* [What you are asked to do] Which of the lines below include "array"? Each one should be copied out.

* [Data listing]
....
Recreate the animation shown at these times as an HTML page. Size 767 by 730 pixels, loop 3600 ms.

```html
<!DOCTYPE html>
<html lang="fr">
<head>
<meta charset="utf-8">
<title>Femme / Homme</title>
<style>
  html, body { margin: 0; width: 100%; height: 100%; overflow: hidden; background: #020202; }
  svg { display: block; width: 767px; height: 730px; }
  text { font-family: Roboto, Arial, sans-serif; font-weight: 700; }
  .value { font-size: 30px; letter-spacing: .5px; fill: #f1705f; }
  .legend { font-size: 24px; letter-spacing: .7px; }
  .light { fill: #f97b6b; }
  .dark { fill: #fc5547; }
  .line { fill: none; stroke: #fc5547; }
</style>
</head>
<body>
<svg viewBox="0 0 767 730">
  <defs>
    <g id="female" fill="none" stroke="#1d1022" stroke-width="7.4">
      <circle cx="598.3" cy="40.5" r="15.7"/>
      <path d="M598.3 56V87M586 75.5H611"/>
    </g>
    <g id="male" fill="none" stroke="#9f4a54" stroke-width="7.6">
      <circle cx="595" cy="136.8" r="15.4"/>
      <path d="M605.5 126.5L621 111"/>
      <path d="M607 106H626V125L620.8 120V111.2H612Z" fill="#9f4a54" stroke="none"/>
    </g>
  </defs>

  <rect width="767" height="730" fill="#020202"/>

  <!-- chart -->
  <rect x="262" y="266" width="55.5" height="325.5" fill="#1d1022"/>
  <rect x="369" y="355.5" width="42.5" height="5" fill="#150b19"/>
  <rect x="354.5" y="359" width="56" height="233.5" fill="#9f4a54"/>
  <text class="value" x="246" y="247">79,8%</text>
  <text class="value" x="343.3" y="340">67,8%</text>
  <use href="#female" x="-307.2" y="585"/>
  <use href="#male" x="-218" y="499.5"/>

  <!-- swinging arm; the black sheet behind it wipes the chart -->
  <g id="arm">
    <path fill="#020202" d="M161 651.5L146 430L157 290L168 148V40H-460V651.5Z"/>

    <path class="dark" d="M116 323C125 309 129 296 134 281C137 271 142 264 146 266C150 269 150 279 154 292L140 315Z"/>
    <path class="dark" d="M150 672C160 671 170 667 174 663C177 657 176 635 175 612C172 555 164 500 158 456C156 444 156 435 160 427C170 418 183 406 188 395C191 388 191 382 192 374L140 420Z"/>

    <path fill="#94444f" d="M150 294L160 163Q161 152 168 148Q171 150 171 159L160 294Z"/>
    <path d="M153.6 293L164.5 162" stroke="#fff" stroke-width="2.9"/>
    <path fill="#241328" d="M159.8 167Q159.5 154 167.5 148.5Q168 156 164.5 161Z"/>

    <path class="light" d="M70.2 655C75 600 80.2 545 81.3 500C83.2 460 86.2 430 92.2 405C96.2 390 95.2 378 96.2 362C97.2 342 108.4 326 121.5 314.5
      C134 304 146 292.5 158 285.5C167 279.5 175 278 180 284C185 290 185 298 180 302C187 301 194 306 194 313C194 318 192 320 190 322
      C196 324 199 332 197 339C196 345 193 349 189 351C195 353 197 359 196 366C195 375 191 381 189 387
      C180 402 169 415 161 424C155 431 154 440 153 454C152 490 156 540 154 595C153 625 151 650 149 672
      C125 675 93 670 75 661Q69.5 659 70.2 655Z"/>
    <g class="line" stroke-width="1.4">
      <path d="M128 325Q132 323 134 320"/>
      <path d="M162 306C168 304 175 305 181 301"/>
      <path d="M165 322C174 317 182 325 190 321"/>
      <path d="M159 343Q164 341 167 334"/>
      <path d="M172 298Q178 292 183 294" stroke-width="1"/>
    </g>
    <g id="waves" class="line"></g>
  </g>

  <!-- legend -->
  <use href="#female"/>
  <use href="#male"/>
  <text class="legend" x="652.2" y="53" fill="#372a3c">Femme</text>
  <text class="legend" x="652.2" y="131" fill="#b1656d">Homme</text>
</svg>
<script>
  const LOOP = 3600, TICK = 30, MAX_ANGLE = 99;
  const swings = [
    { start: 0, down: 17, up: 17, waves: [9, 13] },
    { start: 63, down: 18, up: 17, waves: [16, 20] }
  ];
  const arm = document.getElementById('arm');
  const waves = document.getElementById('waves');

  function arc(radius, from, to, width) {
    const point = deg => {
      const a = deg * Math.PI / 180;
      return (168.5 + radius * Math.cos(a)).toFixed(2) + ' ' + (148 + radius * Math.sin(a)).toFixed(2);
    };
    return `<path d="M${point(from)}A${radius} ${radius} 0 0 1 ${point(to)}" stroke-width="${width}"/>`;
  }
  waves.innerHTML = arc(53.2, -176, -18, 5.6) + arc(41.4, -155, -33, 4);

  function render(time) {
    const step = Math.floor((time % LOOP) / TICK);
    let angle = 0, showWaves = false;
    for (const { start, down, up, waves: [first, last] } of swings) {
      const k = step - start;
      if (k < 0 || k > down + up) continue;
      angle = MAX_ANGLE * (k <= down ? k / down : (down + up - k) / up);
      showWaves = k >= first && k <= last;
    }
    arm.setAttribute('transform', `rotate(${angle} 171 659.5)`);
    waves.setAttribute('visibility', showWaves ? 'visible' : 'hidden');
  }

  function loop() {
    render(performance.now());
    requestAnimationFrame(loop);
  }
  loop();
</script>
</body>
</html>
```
....
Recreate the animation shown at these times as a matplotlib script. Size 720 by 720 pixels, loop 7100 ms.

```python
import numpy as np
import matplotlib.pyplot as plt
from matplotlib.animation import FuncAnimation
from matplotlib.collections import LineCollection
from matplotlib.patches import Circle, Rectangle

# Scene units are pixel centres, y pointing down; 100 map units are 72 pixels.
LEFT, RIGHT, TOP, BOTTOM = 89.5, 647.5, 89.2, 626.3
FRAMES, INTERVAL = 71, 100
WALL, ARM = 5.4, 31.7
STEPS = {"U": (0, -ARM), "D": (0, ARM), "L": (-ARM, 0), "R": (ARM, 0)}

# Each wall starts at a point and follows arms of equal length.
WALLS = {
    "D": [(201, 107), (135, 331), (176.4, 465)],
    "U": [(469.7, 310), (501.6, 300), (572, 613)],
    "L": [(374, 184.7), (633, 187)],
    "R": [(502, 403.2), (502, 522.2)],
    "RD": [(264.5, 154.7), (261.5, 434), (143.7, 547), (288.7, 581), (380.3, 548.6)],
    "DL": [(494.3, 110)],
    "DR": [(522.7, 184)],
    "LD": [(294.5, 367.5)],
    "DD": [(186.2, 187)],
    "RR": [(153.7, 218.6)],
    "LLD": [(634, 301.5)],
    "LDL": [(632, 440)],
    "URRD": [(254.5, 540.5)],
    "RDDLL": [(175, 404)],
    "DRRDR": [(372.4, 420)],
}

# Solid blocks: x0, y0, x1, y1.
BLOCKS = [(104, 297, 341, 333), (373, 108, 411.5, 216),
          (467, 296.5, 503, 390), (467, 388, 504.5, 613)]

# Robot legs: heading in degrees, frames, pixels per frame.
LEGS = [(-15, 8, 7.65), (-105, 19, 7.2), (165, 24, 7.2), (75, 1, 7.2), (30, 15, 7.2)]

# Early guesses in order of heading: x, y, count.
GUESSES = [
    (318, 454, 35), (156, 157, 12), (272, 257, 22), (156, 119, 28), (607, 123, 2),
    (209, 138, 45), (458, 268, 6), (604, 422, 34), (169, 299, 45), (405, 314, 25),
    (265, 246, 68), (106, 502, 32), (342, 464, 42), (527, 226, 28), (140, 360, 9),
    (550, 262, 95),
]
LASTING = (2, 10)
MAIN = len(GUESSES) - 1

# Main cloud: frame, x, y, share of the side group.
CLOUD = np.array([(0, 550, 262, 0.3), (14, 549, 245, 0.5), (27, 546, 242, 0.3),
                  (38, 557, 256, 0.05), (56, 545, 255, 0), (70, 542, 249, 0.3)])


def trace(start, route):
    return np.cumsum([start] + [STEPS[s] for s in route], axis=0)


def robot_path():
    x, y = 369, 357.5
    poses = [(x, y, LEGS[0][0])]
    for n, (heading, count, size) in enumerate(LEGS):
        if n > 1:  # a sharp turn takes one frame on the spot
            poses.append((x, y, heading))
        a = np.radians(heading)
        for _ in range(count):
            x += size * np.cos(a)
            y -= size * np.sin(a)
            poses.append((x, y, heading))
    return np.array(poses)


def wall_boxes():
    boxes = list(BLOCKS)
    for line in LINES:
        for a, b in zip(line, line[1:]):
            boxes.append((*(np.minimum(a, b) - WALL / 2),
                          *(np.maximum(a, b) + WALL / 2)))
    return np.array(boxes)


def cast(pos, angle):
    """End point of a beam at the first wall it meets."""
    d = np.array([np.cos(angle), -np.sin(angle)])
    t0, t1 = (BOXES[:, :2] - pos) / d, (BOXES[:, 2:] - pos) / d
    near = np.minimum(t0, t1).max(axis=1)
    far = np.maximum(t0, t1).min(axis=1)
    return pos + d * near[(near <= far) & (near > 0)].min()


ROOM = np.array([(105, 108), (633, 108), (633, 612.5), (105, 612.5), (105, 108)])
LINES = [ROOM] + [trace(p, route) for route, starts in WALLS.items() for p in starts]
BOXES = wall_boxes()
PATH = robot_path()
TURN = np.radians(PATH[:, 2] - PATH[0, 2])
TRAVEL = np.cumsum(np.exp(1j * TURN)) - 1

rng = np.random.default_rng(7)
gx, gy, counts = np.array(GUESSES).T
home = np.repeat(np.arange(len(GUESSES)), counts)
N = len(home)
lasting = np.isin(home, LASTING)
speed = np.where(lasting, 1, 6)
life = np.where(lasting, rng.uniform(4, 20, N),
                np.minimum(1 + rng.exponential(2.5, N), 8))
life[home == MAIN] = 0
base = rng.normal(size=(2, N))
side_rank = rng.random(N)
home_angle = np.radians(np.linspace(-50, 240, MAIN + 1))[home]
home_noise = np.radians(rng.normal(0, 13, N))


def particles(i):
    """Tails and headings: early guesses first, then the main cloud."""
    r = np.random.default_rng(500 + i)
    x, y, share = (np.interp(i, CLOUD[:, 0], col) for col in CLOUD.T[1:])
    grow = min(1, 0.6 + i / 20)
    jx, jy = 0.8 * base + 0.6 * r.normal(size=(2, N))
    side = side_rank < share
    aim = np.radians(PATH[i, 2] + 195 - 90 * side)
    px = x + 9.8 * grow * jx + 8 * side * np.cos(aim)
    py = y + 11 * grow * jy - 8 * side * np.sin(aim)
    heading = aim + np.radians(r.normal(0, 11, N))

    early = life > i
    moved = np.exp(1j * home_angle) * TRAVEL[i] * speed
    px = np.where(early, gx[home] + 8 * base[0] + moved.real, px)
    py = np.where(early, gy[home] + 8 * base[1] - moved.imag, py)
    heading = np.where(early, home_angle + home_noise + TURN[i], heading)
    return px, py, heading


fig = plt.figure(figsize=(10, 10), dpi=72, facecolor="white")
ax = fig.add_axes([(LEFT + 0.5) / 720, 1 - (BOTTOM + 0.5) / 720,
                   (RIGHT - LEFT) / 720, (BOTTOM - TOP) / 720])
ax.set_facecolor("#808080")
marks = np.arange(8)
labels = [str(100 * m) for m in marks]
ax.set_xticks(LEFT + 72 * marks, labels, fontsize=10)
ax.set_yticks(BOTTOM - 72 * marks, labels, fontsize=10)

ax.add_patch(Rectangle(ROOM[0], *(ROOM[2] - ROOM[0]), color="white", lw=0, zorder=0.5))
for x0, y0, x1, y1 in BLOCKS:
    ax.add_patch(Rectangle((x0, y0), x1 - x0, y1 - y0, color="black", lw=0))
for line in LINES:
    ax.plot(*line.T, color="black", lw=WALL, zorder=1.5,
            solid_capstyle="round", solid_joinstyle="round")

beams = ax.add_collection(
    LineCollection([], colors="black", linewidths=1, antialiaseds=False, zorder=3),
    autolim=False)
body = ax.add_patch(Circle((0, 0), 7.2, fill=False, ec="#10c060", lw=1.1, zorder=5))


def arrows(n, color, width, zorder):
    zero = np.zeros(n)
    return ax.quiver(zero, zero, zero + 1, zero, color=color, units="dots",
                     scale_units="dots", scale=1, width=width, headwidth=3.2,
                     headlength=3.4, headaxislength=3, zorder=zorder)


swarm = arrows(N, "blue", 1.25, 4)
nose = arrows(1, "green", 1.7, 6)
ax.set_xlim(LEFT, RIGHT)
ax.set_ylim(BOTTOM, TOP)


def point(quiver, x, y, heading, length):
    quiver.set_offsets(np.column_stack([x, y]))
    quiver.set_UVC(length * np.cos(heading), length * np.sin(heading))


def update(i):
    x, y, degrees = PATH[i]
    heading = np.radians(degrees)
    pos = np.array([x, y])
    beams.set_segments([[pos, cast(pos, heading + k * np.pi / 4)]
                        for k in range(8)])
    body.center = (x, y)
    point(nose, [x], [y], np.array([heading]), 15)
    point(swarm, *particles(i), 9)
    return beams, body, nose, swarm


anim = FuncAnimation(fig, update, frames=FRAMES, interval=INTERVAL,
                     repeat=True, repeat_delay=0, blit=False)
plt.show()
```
....
* [Written solution]
CLOUD = np.array([(0, 550, 262, 0.3), (14, 549, 245, 0.5), (27, 546, 242, 0.3),
    return np.array(poses)
    return np.array(boxes)
    d = np.array([np.cos(angle), -np.sin(angle)])
ROOM = np.array([(105, 108), (633, 108), (633, 612.5), (105, 612.5), (105, 108)])
gx, gy, counts = np.array(GUESSES).T
    pos = np.array([x, y])
    point(nose, [x], [y], np.array([heading]), 15)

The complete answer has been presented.